Release Date: 06/27/2003
Suzanne Ackerman 202-564-7819 / firstname.lastname@example.org
(06/27/03) In recognition of innovative technologies that prevent pollution at the source of manufacturing and industrial processes, EPA announced five winners 2003 Presidential Green Chemistry Challenge Awards. Green chemistry is the design of chemical and industrial processes that reduce or eliminate the use or release of hazardous substances. The Pollution Prevention Act of 1990 established a national policy to reduce pollution at the source, one of the most effective means of reducing costly and complicated clean-up of pollutants. An independent panel of technical experts selected the five winners after reviewing more than 70 nominations:
- Professor Richard Gross of Polytechnic University, Brooklyn N.Y., for the development of a new enzymatic method to create polyester products without using heavy metal catalysts.
- AgraQuest, Inc., Davis, Calif., for developing Serenade®, a biologically-derived fungicide that can replace pesticides with heavy metals or chlorine.
- Süd-Chemie, Inc., Louisville, Ky., for using green chemistry to make a catalyst for the synthesis of cleaner fuels and chemicals.

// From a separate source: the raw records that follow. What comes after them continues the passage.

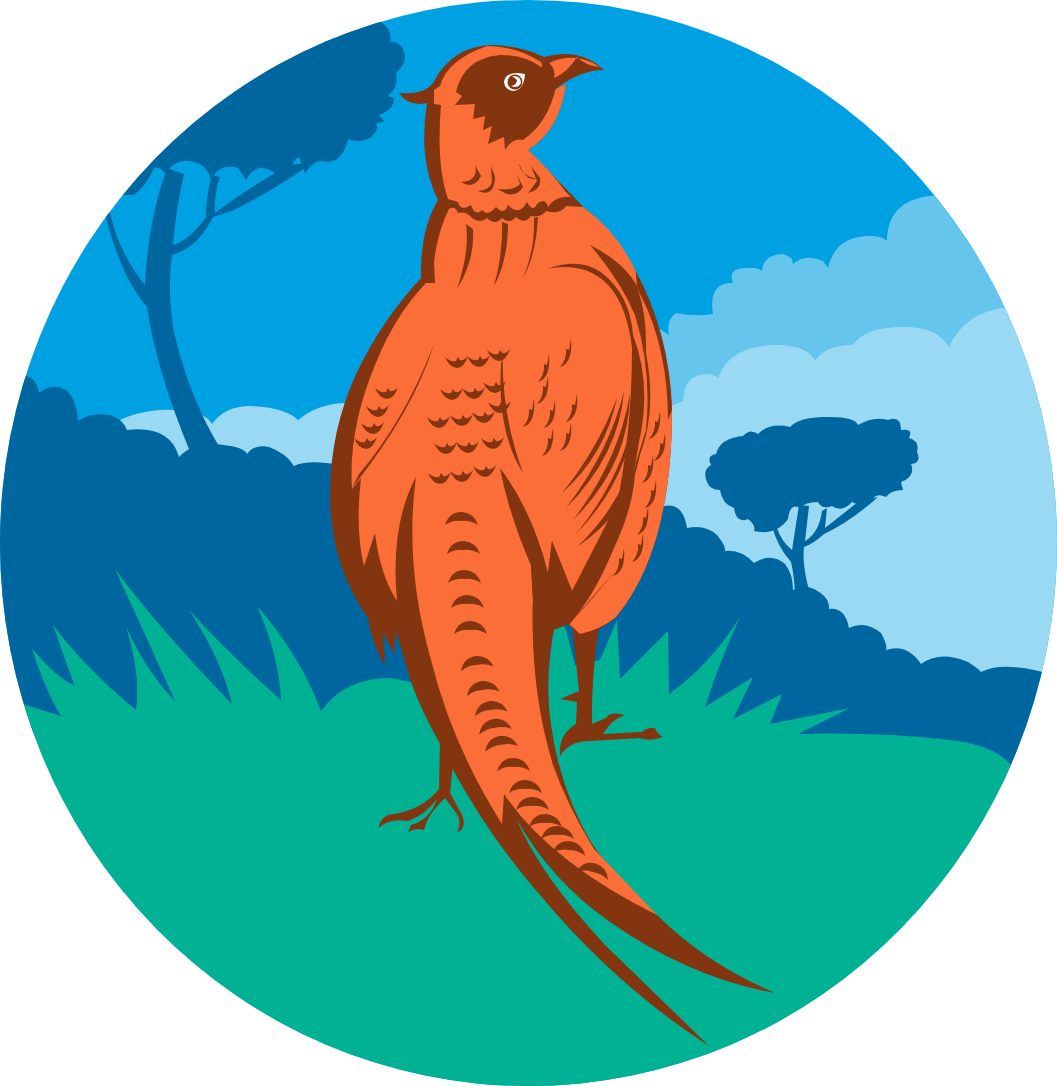
<!DOCTYPE html>
<html lang="en">
<head>
<meta charset="utf-8">
<title>Pheasant in a landscape</title>
<style>
:root{--sky:#00a1e2;--cloud-mid:#66c5ec;--cloud-light:#99d9f3;--forest:#00669f;--grass:#00b194;--plumage:#fb6e37;--shade:#82350f;--paper:#fff}
html,body{margin:0;background:var(--paper);overflow:hidden}
svg{display:block;width:1057px;height:1086px}
.sky{fill:var(--sky)}
.cloud-mid{fill:var(--cloud-mid)}
.cloud-light{fill:var(--cloud-light)}
.forest{fill:var(--forest)}
.grass{fill:var(--grass)}
.plumage{fill:var(--plumage)}
.shade{fill:var(--shade)}
.eye{fill:var(--paper)}
</style>
</head>
<body>
<svg viewBox="0 0 1057 1086" role="img" aria-label="Pheasant standing on grass, seen from behind, with trees and clouds in a round frame">
<defs>
<clipPath id="round-frame"><ellipse cx="528.5" cy="543" rx="528.5" ry="543"/></clipPath>
<path id="scale" d="M0 0Q5 5 11 4L13 0L15 3Q19 4 23-1Q19 11 12 11Q4 10 0 0Z"/>
<path id="side-scale" d="M11-14Q13 10 0 14Q7 6 6-4L9-3Z"/>
<path id="tail-bar" d="M-16 6Q-12-7 1-7Q13-6 17 6Q9 1 0 2Q-8 1-16 6Z"/>
</defs>

<g clip-path="url(#round-frame)">
<rect class="sky" width="1057" height="1086"/>

<g id="clouds">
<path class="cloud-mid" d="M640 345L660 329L669 335Q666 320 676 313Q695 317 713 314Q708 282 733 283Q727 267 748 268Q757 267 762 271Q763 255 782 254Q793 256 793 264Q805 253 823 261L828 268Q835 236 870 236Q882 236 887 241Q887 197 940 195L1057 200V420H640Z"/>
<path class="cloud-light" d="M640 420L683 401Q684 373 709 374Q716 375 718 378Q730 344 780 345Q808 346 815 361Q825 345 853 345Q865 326 907 327Q938 328 949 347Q965 311 1010 307L1057 310V700H640Z"/>
<path class="cloud-light" d="M110 425Q140 408 175 410Q205 411 212 424Q225 406 250 406Q285 407 298 420Q320 402 350 403V480H110Z"/>
</g>

<g id="forest" class="forest">
<path d="M0 375H24Q37 378 39 393Q52 382 66 390Q77 399 78 421Q90 412 110 415Q123 419 127 430Q170 425 179 457Q192 443 213 444Q244 446 247 454Q254 444 269 447Q286 453 294 466Q308 459 340 465L440 600V740H0Z"/>
<path d="M560 620L664 506Q683 502 687 528Q705 524 717 535Q726 546 725 551Q741 549 754 563Q771 552 785 564Q793 574 793 590Q803 584 814 589Q830 597 829 609Q845 607 849 628Q865 620 881 633Q888 646 886 650Q907 643 921 664Q940 650 968 662Q979 669 981 672Q1005 660 1057 676V780H560Z"/>
</g>

<g id="large-tree" class="forest">
<path d="M90 195H134Q147 185 154 168Q160 166 165 174Q175 159 189 161Q207 163 211 180Q220 162 238 168L246 180Q255 162 272 171L285 179Q293 160 299 157L305 173Q315 160 321 161Q342 166 348 139Q360 144 370 138Q380 129 376 124L384 121L379 115Q394 110 394 98L388 96Q399 87 396 73Q410 61 402 47Q394 40 390 42Q393 30 381 22L360 0H90Z"/>
<path d="M167 168L184 174Q176 208 173 245Q190 240 206 217Q206 195 212 175L220 177Q214 195 215 213Q250 186 290 165L306 163L321 157Q275 190 232 211L213 217Q198 248 172 255Q167 290 174 332Q189 397 220 448L191 454Q156 370 147 307Q120 276 104 210L110 213Q119 253 145 285Q148 220 167 168Z"/>
</g>

<g id="small-tree" class="forest">
<path d="M707 482Q702 470 711 465Q706 456 716 454Q720 438 743 436Q750 428 758 434Q770 422 790 427Q800 416 830 417Q855 417 858 425Q874 416 888 420Q901 415 901 430Q914 428 909 438Q920 441 917 452Q922 463 911 464Q916 476 901 482L903 490Q891 490 886 497Q875 492 871 502Q862 508 852 502Q842 513 832 506Q822 510 818 502Q805 502 800 508Q790 502 788 519Q776 536 754 531Q756 525 748 519Q736 524 734 508Q722 504 720 490Q710 490 707 482Z"/>
<path d="M799 505L809 506L805 541Q819 533 822 511L827 508L825 528L858 502L878 497Q850 522 824 534Q813 544 804 547Q802 565 809 590L795 592Q794 575 791 562Q777 546 772 526L777 528Q781 541 792 550Z"/>
</g>

<path id="grass" class="grass" d="M0 697L61 716Q45 690 32 648Q55 677 75 686Q65 660 53 625Q85 668 136 710Q141 675 126 626Q145 670 175 701Q150 645 115 569Q160 630 232 704Q222 660 189 610Q230 655 281 700Q279 655 257 606Q300 655 321 711Q345 678 390 678L425 685L545 700L555 625Q562 620 566 630L575 665L600 660L617 620L620 679L668 631L669 694Q710 665 740 617Q720 660 705 707L753 677L733 719L782 694L770 724L850 708L798 734Q880 732 950 740Q995 745 1012 766L1057 800V1086H0Z"/>
</g>

<g id="pheasant">
<g id="legs" class="shade">
<path d="M572 625L579 691L560 699L577 702L576 724Q558 735 560 756Q569 741 590 741L640 738Q650 742 663 737Q656 733 655 728Q648 727 642 732L603 734Q612 719 625 715Q610 711 606 718L592 724Q591 680 599 625Z"/>
<path d="M440 740L439 789Q422 811 388 815Q379 819 379 828Q389 818 408 821Q425 815 437 799Q430 820 411 825L408 832Q417 827 424 830Q427 815 445 798L457 814Q462 823 457 832Q466 830 463 817L450 793L453 765Z"/>
</g>

<path id="silhouette" class="shade" d="M399 93Q424 95 433 83Q452 46 492 45Q522 46 544 57Q580 47 604 70Q579 70 553 91L566 84Q560 130 528 150L570 193L584 208Q612 228 636 272Q668 330 672 410Q672 550 616 617Q600 632 580 634L567 624H555Q544 680 551 725Q560 790 592 844Q620 885 657 915Q705 963 775 993Q690 978 610 922Q550 880 516 818Q540 875 605 945L709 1046Q615 985 540 895Q490 838 452 768L440 744Q421 710 411 682L396 631L394 654L383 632L385 666Q371 641 368 618Q330 564 330 495Q330 430 357 372Q382 320 421 278Q420 230 438 200Q418 160 427 103Q408 107 399 93Z"/>

<g id="head">
<path class="plumage" d="M487 46Q515 46 541 62L552 91L566 84Q560 130 528 150Q550 170 565 191L571 197Q556 195 548 207Q545 197 537 204Q533 213 527 202Q519 217 508 205Q504 216 496 207Q487 217 482 210Q475 217 471 205Q461 212 458 202L448 199Q436 165 441 105L434 104V90L440 86Q447 60 487 46Z"/>
<path class="shade" d="M456 92Q464 58 500 55Q525 55 541 67L552 61L551 89L556 87Q548 123 523 140Q513 137 505 150L504 137L488 144L492 126L483 130L485 116L473 119L475 104L455 105L462 96Z"/>
<path class="plumage" d="M549 63Q575 51 600 67Q586 66 577 57Q567 73 554 78Q556 69 549 63Z"/>
<path class="eye" d="M504 82Q505 73 518 73L525 74Q524 90 513 91Q505 90 504 82Z"/>
<circle class="shade" cx="515" cy="82" r="7.5"/>
<path class="eye" d="M512 76Q521 75 521 83Q518 89 511 86Q517 85 517 80Z"/>
<g class="shade">
<path d="M475 165Q479 181 461 182Q474 190 481 176ZM491 166L492 182Q490 190 478 191Q494 198 495 177ZM516 173L520 184Q514 191 498 189Q514 201 523 187ZM519 163Q520 175 537 179Q525 181 519 163ZM531 166L537 181L528 193Q542 190 540 178Z"/>
</g>
</g>

<g id="body">
<path class="plumage" d="M449 209Q455 205 458 213Q466 211 472 218Q480 224 487 218Q495 226 502 218Q509 225 516 217Q525 225 531 216Q541 218 546 211Q560 215 566 206L583 207Q618 232 636 272L637 288Q670 350 672 410Q672 550 616 617Q600 630 580 634L569 624L635 463Q620 505 572 591L552 541L548 573Q525 545 500 468Q510 515 531 565L533 600Q530 690 553 765Q567 805 594 849L657 915Q550 862 504 794L502 824Q452 745 431 660Q404 565 416 477Q390 525 397 601Q380 575 375 533L364 566Q355 530 361 478L352 489Q348 430 375 365Q395 315 426 283H435L434 262Q438 230 449 209Z"/>
<g class="shade">
<path d="M466 224L473 229Q475 260 457 289Q470 250 466 224ZM502 222L508 224Q508 260 494 286Q503 255 502 222ZM534 218L538 217Q536 255 523 278Q535 250 534 218Z"/>
<path d="M547 269Q580 257 602 273Q630 295 633 335Q652 385 639 442Q627 525 572 591L569 625Q620 565 636 462L646 430Q652 370 635 315Q620 280 590 245Q630 265 641 295Q668 350 668 420L672 410Q670 335 636 272L638 290Q647 315 646 353Q657 410 640 455Q631 497 613 523Q632 440 632 348Q624 280 581 269Q565 265 547 269Z"/>
<path d="M569 624L616 570Q590 602 569 624ZM434 344Q414 410 352 488L359 474Q405 420 434 344ZM503 347Q500 410 523 473Q497 432 501 365ZM617 398Q605 455 562 493Q597 450 617 398ZM624 391Q619 455 566 508Q610 450 624 391ZM630 394Q629 465 573 520Q618 462 630 394ZM635 403Q633 475 576 534Q628 470 635 403ZM636 448Q638 505 577 547Q623 503 636 448Z"/>
<path d="M500 468Q533 512 548 573L552 541L572 591L635 468Q635 530 569 624L548 632Q542 690 551 725L556 770Q530 690 533 600L531 565Q509 515 500 468Z"/>
</g>
</g>

<g id="back-scales" class="shade">
<use href="#scale" x="445" y="357"/><use href="#scale" x="467" y="356"/><use href="#scale" x="487" y="350"/>
<use href="#scale" x="440" y="389"/><use href="#scale" x="462" y="388"/><use href="#scale" x="483" y="382"/>
<use href="#scale" x="427" y="417"/><use href="#scale" x="450" y="415"/><use href="#scale" x="472" y="412"/><use href="#scale" x="488" y="402"/>
<use href="#scale" x="434" y="443"/><use href="#scale" x="456" y="442"/><use href="#scale" x="481" y="438"/>
<use href="#scale" x="428" y="473"/><use href="#scale" x="450" y="471"/><use href="#scale" x="473" y="466"/>
<use href="#scale" x="375" y="388"/><use href="#scale" x="366" y="406"/><use href="#scale" x="361" y="423"/><use href="#scale" x="354" y="438"/>
</g>

<g id="wing-scales" class="shade">
<use href="#side-scale" x="538" y="368"/><use href="#side-scale" x="560" y="353"/>
<use href="#side-scale" x="537" y="390"/><use href="#side-scale" x="523" y="413"/><use href="#side-scale" x="544" y="414"/>
<use href="#side-scale" x="566" y="408"/><use href="#side-scale" x="542" y="442"/><use href="#side-scale" x="560" y="437"/>
<use href="#side-scale" x="649" y="425"/><use href="#side-scale" x="654" y="447"/><use href="#side-scale" x="642" y="469"/>
<use href="#side-scale" x="645" y="494"/><use href="#side-scale" x="637" y="521"/><use href="#side-scale" x="632" y="548"/><use href="#side-scale" x="613" y="562"/>
</g>

<g id="tail-bars" class="shade">
<use href="#tail-bar" x="461" y="519"/><use href="#tail-bar" x="463" y="548"/><use href="#tail-bar" x="464" y="577"/>
<use href="#tail-bar" x="467" y="602"/><use href="#tail-bar" x="470" y="628"/>
<use href="#tail-bar" transform="translate(476 663) rotate(-8)"/>
<use href="#tail-bar" transform="translate(482 688) rotate(-8)"/>
<use href="#tail-bar" transform="translate(490 708) rotate(-8)"/>
<use href="#tail-bar" transform="translate(494 726) rotate(-10)"/>
<use href="#tail-bar" transform="translate(500 743) rotate(-10)"/>
<use href="#tail-bar" transform="translate(513 765)"/>
<use href="#tail-bar" transform="translate(525 787)"/>
<use href="#tail-bar" transform="translate(532 804)"/>
<use href="#tail-bar" transform="translate(545 821)"/>
<use href="#tail-bar" transform="translate(557 833)"/>
<use href="#tail-bar" transform="translate(569 848) rotate(6)"/>
<use href="#tail-bar" transform="translate(593 870) rotate(14)"/>
</g>
</g>
</svg>
</body>
</html>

- DuPont, Wilmingon, Del., for developing a process that uses renewable resources – like corn -- instead of toxic petrochemicals to create 1,3-propanediol, the key building block for several DuPont textile apparel, carpeting and packaging products.
- Shaw Carpet, Inc., Dalton, Ga., for developing EcoWorx™ carpet system that makes nylon carpet tiles with carpet backing that is lighter, recyclable and free of urethane, polyvinylchlorides, and plasticizers.